While I was on vacation, New Hampshire released an RFP (Request for Proposals) to build an
@NH_OSI and the @nhdes have released an RFP for an electric vehicle charging stations along high-travel routes.
NHPR notes that they “may or may not be free to use.” and “would feature a mix of two kinds of chargers — Level 2 stations that take a few hours or less to fill a car’s battery, and Direct Current Fast Charging or DCFC stations that can take less than 30 minutes. “
If all goes well, they’ll be operating by the end of 2020. The state’s paying for it with money from the VW Dieselgate settlement.
Would it be too much to ask to have a map that can be expanded so a person
can read it?
Hmmmm … it should expand to full size when you click on it. I’ll stick a copy in the text, too

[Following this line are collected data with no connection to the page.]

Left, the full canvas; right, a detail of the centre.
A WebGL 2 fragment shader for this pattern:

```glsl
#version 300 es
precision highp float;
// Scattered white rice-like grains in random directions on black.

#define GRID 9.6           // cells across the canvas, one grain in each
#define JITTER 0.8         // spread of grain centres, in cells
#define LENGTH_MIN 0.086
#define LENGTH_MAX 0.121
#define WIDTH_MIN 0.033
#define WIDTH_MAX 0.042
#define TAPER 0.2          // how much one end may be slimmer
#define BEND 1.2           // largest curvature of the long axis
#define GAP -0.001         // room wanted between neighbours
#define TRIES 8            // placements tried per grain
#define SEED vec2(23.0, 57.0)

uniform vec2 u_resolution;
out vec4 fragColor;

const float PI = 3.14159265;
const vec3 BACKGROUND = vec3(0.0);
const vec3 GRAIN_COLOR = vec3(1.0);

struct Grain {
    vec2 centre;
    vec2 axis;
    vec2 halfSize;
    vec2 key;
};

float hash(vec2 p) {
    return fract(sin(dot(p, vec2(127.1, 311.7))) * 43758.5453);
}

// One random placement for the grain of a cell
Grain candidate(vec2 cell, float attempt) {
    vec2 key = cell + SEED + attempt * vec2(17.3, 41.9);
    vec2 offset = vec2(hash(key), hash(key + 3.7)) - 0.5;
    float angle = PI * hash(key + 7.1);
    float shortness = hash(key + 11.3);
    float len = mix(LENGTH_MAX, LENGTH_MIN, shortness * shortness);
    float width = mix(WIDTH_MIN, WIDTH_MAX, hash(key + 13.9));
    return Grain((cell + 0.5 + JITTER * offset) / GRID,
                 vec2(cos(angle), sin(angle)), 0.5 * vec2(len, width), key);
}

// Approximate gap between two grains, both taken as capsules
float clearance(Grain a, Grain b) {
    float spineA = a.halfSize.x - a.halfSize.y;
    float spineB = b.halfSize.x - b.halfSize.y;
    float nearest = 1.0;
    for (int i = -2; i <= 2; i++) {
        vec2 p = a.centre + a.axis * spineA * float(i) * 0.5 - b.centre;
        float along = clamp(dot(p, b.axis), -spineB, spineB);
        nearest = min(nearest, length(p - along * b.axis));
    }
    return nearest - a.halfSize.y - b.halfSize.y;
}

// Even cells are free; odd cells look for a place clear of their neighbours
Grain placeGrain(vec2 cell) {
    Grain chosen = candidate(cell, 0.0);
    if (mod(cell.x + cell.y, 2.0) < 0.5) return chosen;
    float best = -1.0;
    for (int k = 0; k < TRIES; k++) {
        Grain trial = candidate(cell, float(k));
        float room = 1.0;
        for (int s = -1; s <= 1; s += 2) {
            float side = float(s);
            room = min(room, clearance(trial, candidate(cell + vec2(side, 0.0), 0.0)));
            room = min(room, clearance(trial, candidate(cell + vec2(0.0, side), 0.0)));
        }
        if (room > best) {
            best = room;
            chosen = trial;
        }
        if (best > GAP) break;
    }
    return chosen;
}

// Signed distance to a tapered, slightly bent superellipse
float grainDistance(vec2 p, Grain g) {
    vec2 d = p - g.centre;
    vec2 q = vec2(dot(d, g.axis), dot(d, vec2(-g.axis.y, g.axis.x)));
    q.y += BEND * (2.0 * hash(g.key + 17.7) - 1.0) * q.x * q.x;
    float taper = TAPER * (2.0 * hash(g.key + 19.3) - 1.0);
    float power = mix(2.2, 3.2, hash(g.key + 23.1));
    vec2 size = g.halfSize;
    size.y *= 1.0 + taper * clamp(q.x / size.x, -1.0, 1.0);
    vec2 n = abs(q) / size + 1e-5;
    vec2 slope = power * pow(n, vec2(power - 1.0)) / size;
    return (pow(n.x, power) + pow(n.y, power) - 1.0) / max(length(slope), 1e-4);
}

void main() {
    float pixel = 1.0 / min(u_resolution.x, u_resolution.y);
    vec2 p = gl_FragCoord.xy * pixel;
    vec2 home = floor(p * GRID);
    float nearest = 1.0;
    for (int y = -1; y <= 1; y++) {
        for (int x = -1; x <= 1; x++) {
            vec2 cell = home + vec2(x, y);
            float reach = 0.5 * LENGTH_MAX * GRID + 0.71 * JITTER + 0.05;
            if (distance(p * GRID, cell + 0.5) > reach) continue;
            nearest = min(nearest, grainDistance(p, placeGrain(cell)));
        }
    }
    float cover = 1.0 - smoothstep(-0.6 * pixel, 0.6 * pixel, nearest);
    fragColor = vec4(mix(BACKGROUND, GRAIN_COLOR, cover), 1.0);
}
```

The key phrase here is “enable a superior business case for private investment in EV charging infrastructure”. I’m not quite sure how that works, but I’m glad they recognize that state ownership and operation of EV charging isn’t likely to be the optimal long term solution. How does a business owner monetize charging when the cost of a “fill up” is so low? There’s time, I suppose (charge more for speed), and the usual “pull-through” model (selling snacks while you wait). I guess my concern is that the presence of subsidized state-owned charging stations could have the opposite effect, and discourage private investment. I’m sure much has been written about this but it’s not obvious to me.